Dealing With Isolation When You Live With a Mental Illness
In the last 20 plus years of struggling with depression and in the last 10 years with anxiety, I have come to learn a lot about both illnesses. When I was diagnosed, I delved into researching these two illnesses, learning causes, symptoms and treatments. I went through many medications and therapies.
I have become a huge mental health advocate and a big help to others. I like to consider myself an expert, just not a medically trained one. Yet, now I have been blindsided by a trait of these illnesses I never thought possible — isolation.
I’ve read several articles about people isolating themselves because of social anxiety. Of course, I know the isolation that come from the stigma around mental illness. What about the isolation we can cause ourselves? The isolation we aren’t sure is actually real? The isolation these illnesses bring?
I’ve always considered myself lucky. From my first diagnosis decades ago, I have had a strong support system. Although I was told never to talk about it in the beginning, my parents always stood by me and got me the help I needed. My husband, having dated me for eight years before marrying me, knew from the beginning that his wife was a bit “atypical.”
He has never left my side even though I have told him numerous times to leave. My oldest and dearest friends, ranging from childhood through college to now, support and love me. I have never felt lonesome.
Then, why do I feel so alone, ignored and at times disliked? Being a part of a small but close group of friends has in ways saved me. There have been times where we have gone out, and I did not want to go because depression was rearing its ugly, lying head at me. From my years in therapy, I knew socialization is a must and I always forced myself to go.
Most of the time, once there, I had an great time. They accepted me and my “flaws.” Lately, something has seemed to change. Of course, being a person with anxiety, I am worried it was me.
What did I do? Did I say something wrong? Am I discussing my illnesses too much? Did I offend someone? This change started toward the beginning of summer. Text messages became less. Social media “likes” dissipated. Summer gatherings were few. And then, then, it culminated with one recent event and no invite extended to only myself.
The isolation I was feeling already, grew. Like a building in an earthquake, I crumbled. Tears streaming down my face, I felt so alone. I worried I would succumb to depression again because this branch of my support system was breaking. I worried they had “disowned” me. Most of all, I worried this isolation was caused because I had a mental illness, something that was never an issue before.
I tried to create answers for myself:
They’re busy. We all are. I only discuss my illnesses on my blog and other websites so that can’t be it. I haven’t been great at inviting people over to my house (because, honestly, I am embarrassed by it.) Maybe my daughter said or did something to one of theirs. No, stop, do not even go there.

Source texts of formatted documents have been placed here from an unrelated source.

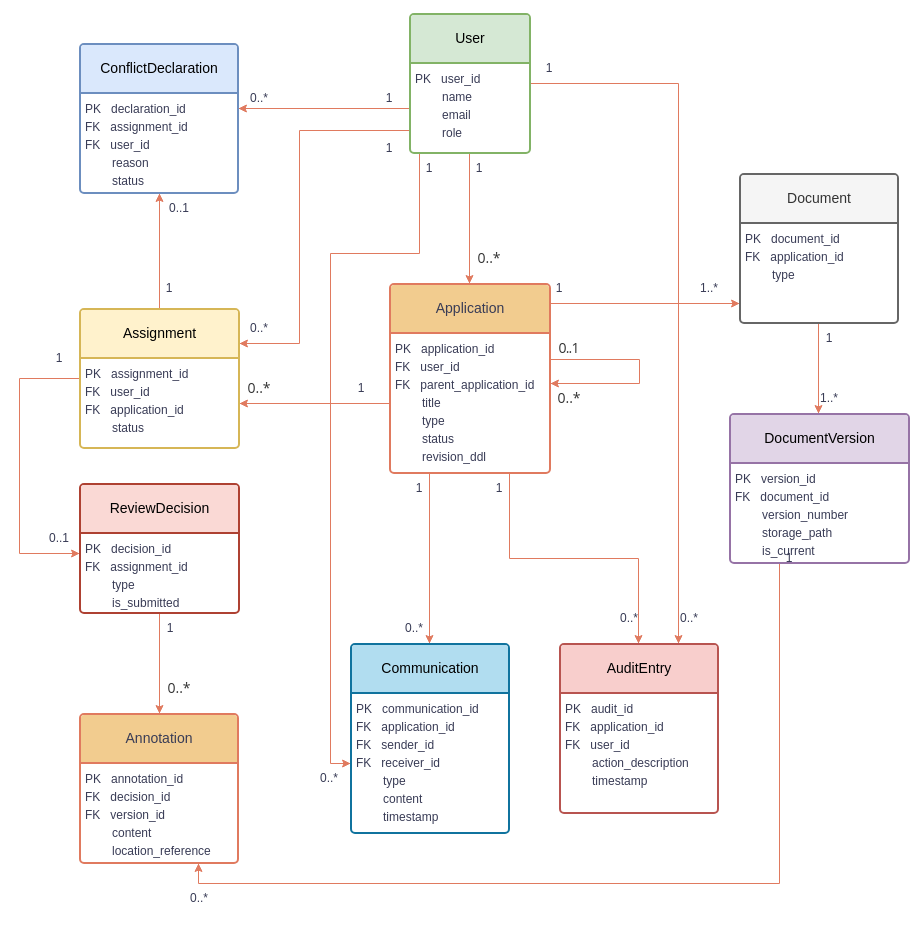
<!DOCTYPE html>
<html lang="en">
<head>
<meta charset="utf-8">
<title>Entity relationship diagram</title>
<style>
:root {
  --paper: #fff;
  --ink: #393c56;
  --title: #000;
  --relation: #e07a5f;
}
* { box-sizing: border-box; }
html, body { margin: 0; }
body { width: 922px; height: 925px; overflow: hidden; background: var(--paper); }
.diagram {
  position: relative; width: 922px; height: 925px; overflow: hidden;
  font-family: "Liberation Sans", Arial, sans-serif; color: var(--ink);
}
.entity {
  position: absolute; border: 2px solid var(--line); border-radius: 5px;
  background: var(--paper); overflow: hidden;
}
.entity h2 {
  display: flex; align-items: center; justify-content: center;
  height: 49px; margin: 0; padding-bottom: 1px;
  border-bottom: 2px solid var(--line); background: var(--fill);
  color: var(--title); font-size: 14px; font-weight: 400;
}
.entity ul { margin: 0; padding: 6px 0 0 4px; list-style: none; font-size: 12px; line-height: 18px; }
.entity li { display: flex; gap: 10px; padding-left: 27px; white-space: nowrap; }
.entity li:has(b) { padding-left: 0; }
.entity b { font-weight: 400; }

.conflict { left: 79px; top: 43px; width: 160px; height: 151px; --line: #6c8ebf; --fill: #dae8fc; }
.user { left: 409px; top: 13px; width: 122px; height: 141px; --line: #82b366; --fill: #d5e8d4; }
.document { left: 739px; top: 173px; width: 160px; height: 151px; --line: #666; --fill: #f5f5f5; --title: #333; }
.assignment { left: 79px; top: 308px; width: 161px; height: 141px; --line: #d6b656; --fill: #fff2cc; }
.application { left: 389px; top: 283px; width: 162px; height: 191px; --line: #e07a5f; --fill: #f2cc8f; --title: var(--ink); }
.version { left: 729px; top: 413px; width: 181px; height: 151px; --line: #9673a6; --fill: #e1d5e7; }
.review { left: 79px; top: 483px; width: 161px; height: 131px; --line: #ae4132; --fill: #fad9d5; }
.communication { left: 350px; top: 643px; width: 160px; height: 191px; --line: #10739e; --fill: #b1ddf0; }
.audit { left: 559px; top: 643px; width: 160px; height: 171px; --line: #b85450; --fill: #f8cecc; }
.annotation { left: 79px; top: 713px; width: 160px; height: 151px; --line: #e07a5f; --fill: #f2cc8f; --title: var(--ink); }

.relations { position: absolute; inset: 0; }
.links path { fill: none; stroke: var(--relation); stroke-width: 1; marker-end: url(#arrow); }
.arrowhead { fill: var(--relation); stroke: var(--relation); stroke-linejoin: round; }
.counts { fill: var(--ink); font-size: 12px; text-anchor: middle; }
.counts .large { fill: #333; font-family: "Open Sans", "Noto Sans", sans-serif; font-size: 14px; }
</style>
</head>
<body>
<main class="diagram">
  <section class="entity conflict">
    <h2>ConflictDeclaration</h2>
    <ul>
      <li><b>PK</b>declaration_id</li>
      <li><b>FK</b>assignment_id</li>
      <li><b>FK</b>user_id</li>
      <li>reason</li>
      <li>status</li>
    </ul>
  </section>
  <section class="entity user">
    <h2>User</h2>
    <ul>
      <li><b>PK</b>user_id</li>
      <li>name</li>
      <li>email</li>
      <li>role</li>
    </ul>
  </section>
  <section class="entity document">
    <h2>Document</h2>
    <ul>
      <li><b>PK</b>document_id</li>
      <li><b>FK</b>application_id</li>
      <li>type</li>
    </ul>
  </section>
  <section class="entity assignment">
    <h2>Assignment</h2>
    <ul>
      <li><b>PK</b>assignment_id</li>
      <li><b>FK</b>user_id</li>
      <li><b>FK</b>application_id</li>
      <li>status</li>
    </ul>
  </section>
  <section class="entity application">
    <h2>Application</h2>
    <ul>
      <li><b>PK</b>application_id</li>
      <li><b>FK</b>user_id</li>
      <li><b>FK</b>parent_application_id</li>
      <li>title</li>
      <li>type</li>
      <li>status</li>
      <li>revision_ddl</li>
    </ul>
  </section>
  <section class="entity version">
    <h2>DocumentVersion</h2>
    <ul>
      <li><b>PK</b>version_id</li>
      <li><b>FK</b>document_id</li>
      <li>version_number</li>
      <li>storage_path</li>
      <li>is_current</li>
    </ul>
  </section>
  <section class="entity review">
    <h2>ReviewDecision</h2>
    <ul>
      <li><b>PK</b>decision_id</li>
      <li><b>FK</b>assignment_id</li>
      <li>type</li>
      <li>is_submitted</li>
    </ul>
  </section>
  <section class="entity communication">
    <h2>Communication</h2>
    <ul>
      <li><b>PK</b>communication_id</li>
      <li><b>FK</b>application_id</li>
      <li><b>FK</b>sender_id</li>
      <li><b>FK</b>receiver_id</li>
      <li>type</li>
      <li>content</li>
      <li>timestamp</li>
    </ul>
  </section>
  <section class="entity audit">
    <h2>AuditEntry</h2>
    <ul>
      <li><b>PK</b>audit_id</li>
      <li><b>FK</b>application_id</li>
      <li><b>FK</b>user_id</li>
      <li>action_description</li>
      <li>timestamp</li>
    </ul>
  </section>
  <section class="entity annotation">
    <h2>Annotation</h2>
    <ul>
      <li><b>PK</b>annotation_id</li>
      <li><b>FK</b>decision_id</li>
      <li><b>FK</b>version_id</li>
      <li>content</li>
      <li>location_reference</li>
    </ul>
  </section>

  <svg class="relations" width="922" height="925" viewBox="0 0 922 925">
    <defs>
      <marker id="arrow" markerUnits="userSpaceOnUse" markerWidth="12" markerHeight="12" refX="10" refY="6" orient="auto">
        <path class="arrowhead" d="M9.5 6 2.5 9.5 4 6 2.5 2.5Z"/>
      </marker>
    </defs>
    <g class="links">
      <path d="M409 108.5H239"/>
      <path d="M409 130.5H299.5V343.5H240"/>
      <path d="M419.5 154V253.5H330.5V763.5H350"/>
      <path d="M469.5 154V283"/>
      <path d="M531 83.5H678.5V643"/>
      <path d="M159.5 308V194"/>
      <path d="M79 378.5H19.5V553.5H79"/>
      <path d="M389 403.5H240"/>
      <path d="M551 303.5H739"/>
      <path d="M551 359.5H639.5V383.5H551"/>
      <path d="M429.5 474V643"/>
      <path d="M509.5 474V558.5H638.5V643"/>
      <path d="M818.5 324V413"/>
      <path d="M159.5 614V713"/>
      <path d="M779.5 564V883.5H198.5V864"/>
    </g>
    <g class="counts">
      <text x="259" y="102">0..*</text>
      <text x="389" y="102">1</text>
      <text x="389" y="152">1</text>
      <text x="429" y="172">1</text>
      <text x="479" y="172">1</text>
      <text x="549" y="72">1</text>
      <text x="179" y="212">0..1</text>
      <text x="169" y="292">1</text>
      <text x="259" y="332">0..*</text>
      <text x="59" y="362">1</text>
      <text x="361" y="392">1</text>
      <text x="559" y="292">1</text>
      <text x="709" y="292">1..*</text>
      <text x="829" y="342">1</text>
      <text x="829" y="402">1..*</text>
      <text x="419" y="492">1</text>
      <text x="499" y="492">1</text>
      <text x="59" y="542">0..1</text>
      <text x="789" y="562">1</text>
      <text x="414" y="632">0..*</text>
      <text x="629" y="622">0..*</text>
      <text x="689" y="622">0..*</text>
      <text x="170" y="632">1</text>
      <text x="329" y="782">0..*</text>
      <text x="199" y="902">0..*</text>
      <text class="large" x="489" y="263">0..*</text>
      <text class="large" x="259" y="393">0..*</text>
      <text class="large" x="569" y="353" textLength="21">0..1</text>
      <text class="large" x="569" y="403">0..*</text>
      <text class="large" x="179" y="693">0..*</text>
    </g>
  </svg>
</main>
</body>
</html>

I must have done something to lower myself down a few rungs on the friendship ladder. Now, I am alone, abandoned to my worrisome thoughts, questioning over and over what I could have said or done and always fearing the worst. I have now isolated myself, letting these negative thoughts control me, too shy to outright just ask or nonchalantly bring it up.
The days that have since followed have been days in thought, deep thought. Taking what I’ve learned in both cognitive behavioral therapy (CBT) and eye movement desensitization and reprocessing therapy (EMDR). I have sat with these thoughts more logically.
Did I say or do something? It’s possible, but I don’t think so. I am an excessively loyal and kind person, always there to listen and help. Do I discuss my depression and anxiety too much? Most of the time when with my friends, I don’t say anything. I am the listener. So, probably not.
In the end, we are all busy. For now, I am trying really hard to not be hard on myself while I wonder what happened with my local social group. It’s still a bit of a struggle, and I still feel isolation.
Image via Thinkstock.